The art museum often intimidates city kids. The museum is quiet and pristine and built like a palace. In the museum, they hear a different vocabulary. Cameras watch, and guards speak only to scold. So many kids freeze up and shut down.

But, in front of Portrait of Andries Stilte II, they find a place. They leave the painting walking taller, like maybe they have crowns on their heads. Wiley has recognized royalty in them. And Wiley loosens their tongues for the rest of the tour. After all, when a royal speaks, people listen.

 

 

Students on the Edges

I’ve taught students on both sides of the bell curve. In the mid–1990’s the first crack babies starting showing up in middle school classrooms. Hillary showed up in mine. Hillary stared for long minutes at nothing I could see. She was unable to follow the logic of a paragraph or understand even the simplest directions. She vacillated between peering from under heavy eyelids and shaking in wide-eyed agitation if someone walking by brushed her arm.

A decade later, Jed tested into the gifted class I was teaching. Even in that classroom of smart kids, Jed was on the edge. In math, he jumped three grade levels in a year. When students played the category game SET at lunch, it was Jed against the rest. And Jed could best them. He was an information addict and an artist. He could dissect a poem or a painting, and calculate algebra problems in his head, hard ones. At the end of the day, Jed would leave class along with the other students. But he often came back while I was there working. He’d curl into an ottoman I kept in the corner, his head tucked in and his limbs drawn tight. Sometimes from my desk, I could see him shaking.
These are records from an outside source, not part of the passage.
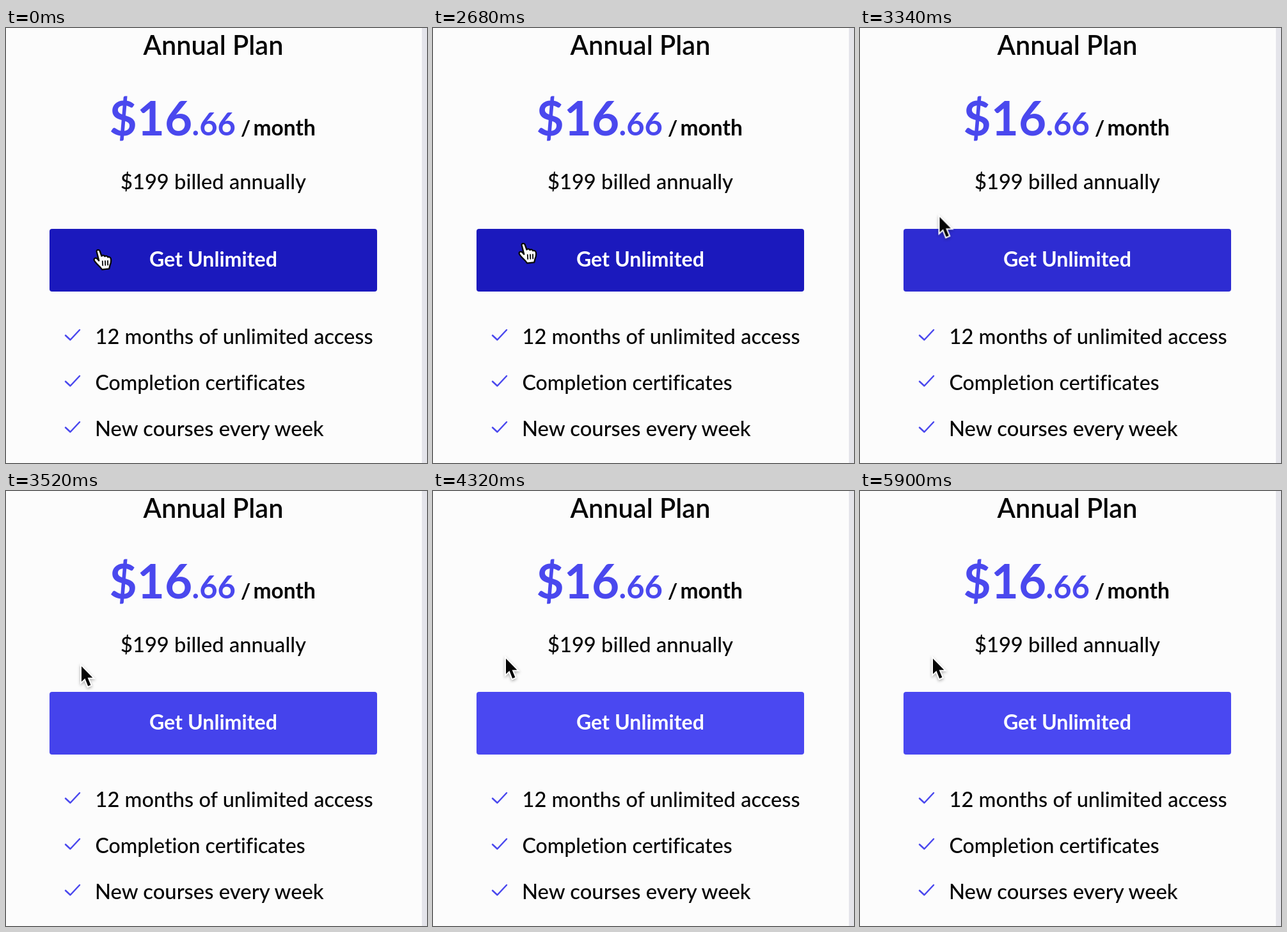
Write an HTML page that moves like this. It is 658 by 680 pixels and loops after 5920 ms.

```html
<!DOCTYPE html>
<html lang="en">
<head>
<meta charset="utf-8">
<title>Annual Plan</title>
<style>
  html, body { margin: 0; width: 100%; height: 100%; overflow: hidden; background: #fcfcfc; }
  svg { display: block; width: 658px; height: 680px; }
  text { font-family: Lato, "Open Sans", sans-serif; font-weight: 500; font-variant-ligatures: none; fill: #050505; }
  .semi { font-weight: 600; }
  .bold { font-weight: 700; }
  .accent { fill: #4a48ee; }
  .mid { text-anchor: middle; }
  .tick { fill: none; stroke: #4a48ee; stroke-width: 2.5; stroke-linecap: round; stroke-linejoin: round; }

  .button { fill: #1b19bd; animation: fade 5920ms infinite; }
  .cursor { animation: move 5920ms linear infinite; }
  .hand { animation: leave 5920ms step-end infinite; }
  .arrow { animation: enter 5920ms step-end infinite; }

  @keyframes fade {
    0%, 54.392% { fill: #1b19bd; animation-timing-function: ease; }
    62.5%, 100% { fill: #4a48f1; }
  }
  @keyframes move {
    0% { transform: translate(144px, 347px); }
    25.676% { transform: translate(144px, 347px); animation-timing-function: ease-in-out; }
    35.473%, 46.959% { transform: translate(141px, 337px); }
    52.703% { transform: translate(131.5px, 314px); }
    56.419% { transform: translate(124.5px, 295.5px); }
    59.459% { transform: translate(118px, 274px); }
    61.149% { transform: translate(118px, 274px); animation-timing-function: ease-out; }
    66.216%, 100% { transform: translate(114px, 262px); }
  }
  @keyframes leave {
    0% { visibility: visible; }
    52.703%, 100% { visibility: hidden; }
  }
  @keyframes enter {
    0% { visibility: hidden; }
    52.703%, 100% { visibility: visible; }
  }

  .hand path { fill: #fcfcfc; stroke: #080808; stroke-width: 2.3; stroke-linejoin: round; stroke-linecap: round; }
  .hand .lines { fill: none; stroke-width: 1.8; }
  .arrow path { fill: #050505; stroke: #fff; stroke-width: 4; stroke-linejoin: miter; paint-order: stroke;
    filter: drop-shadow(0 2px 2px rgba(0, 0, 0, .3)); }
</style>
</head>
<body>
<svg viewBox="0 0 658 680">
  <defs>
    <path id="tick" class="tick" d="M93 480.5L100.5 487.5L115 472"/>
  </defs>
  <rect width="658" height="680" fill="#fcfcfc"/>
  <rect x="650" width="8" height="680" fill="#e4e4ea"/>

  <text class="semi mid" x="324" y="42" font-size="41.5">Annual Plan</text>

  <text class="bold accent" x="161.5" y="168" font-size="74.5">$16</text>
  <text class="bold accent" x="290.5" y="168" font-size="49">.66</text>
  <text class="bold" x="367" y="168" font-size="33">/</text>
  <text class="bold" x="386.5" y="168" font-size="33.5">month</text>

  <text class="mid" x="324" y="252" font-size="32.7">$199 billed annually</text>

  <rect class="button" x="68" y="314" width="512" height="98" rx="4"/>
  <text class="bold mid" x="324" y="373" font-size="32.2" style="fill:#fff">Get Unlimited</text>

  <use href="#tick"/>
  <use href="#tick" y="72"/>
  <use href="#tick" y="144"/>
  <text x="139.5" y="494" font-size="32.6">12 months of unlimited access</text>
  <text x="139.5" y="566" font-size="32.1">Completion certificates</text>
  <text x="139" y="638" font-size="32.8">New courses every week</text>

  <g class="cursor">
    <g class="hand">
      <path d="M-2.4 2.2C-2.6-.6 1.8-1 2.8 2L5.5 9.5C6.5 7.8 9.6 8 10.4 10C11.6 8.8 14.6 9.2 15.2 11.2C16.8 10.4 19.4 11.2 19.8 13.6C20.8 18 20 20.6 18.6 23.4L17.2 29.4L6 30.6C4 26.4-3 22-6 16.5C-7.4 13.4-4 11.4-1.4 13.8L1.2 16.6Z"/>
      <path class="lines" d="M6.8 17.5L7.2 24M11 17.2L11.3 23.8M15 17L15.2 23.4"/>
    </g>
    <g class="arrow">
      <path d="M0 0V24L5.4 19L10.2 31L14.4 29.2L9.6 17.8H17.4Z"/>
    </g>
  </g>
</svg>
</body>
</html>
```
It can be lonely on the edges, often harder to find a friend and to be understood. To the kids on the edges, the middle often looks like a happy club, a club to which they haven’t been invited.

Hillary and Jed were two of the most fragile students of my career. I don’t know what has happened with Hillary. Jed came back into town a year ago. I bought him lunch at Bob Evans. He’s living at the bottom of a mountain in Appalachia, along a stream. He paints. He talks to almost no one. And his main worry, he told me, is that he will kill himself.

I’m not sure exactly what, but I’m quite sure I could have done more for Hillary and Jed. I needed more specialized tools and didn’t know how to use all the tools I had.  But mostly, I had never lived so far out on the edges, so alone. I had more company than they did, and I didn’t fully understand the different dimensions of their worlds.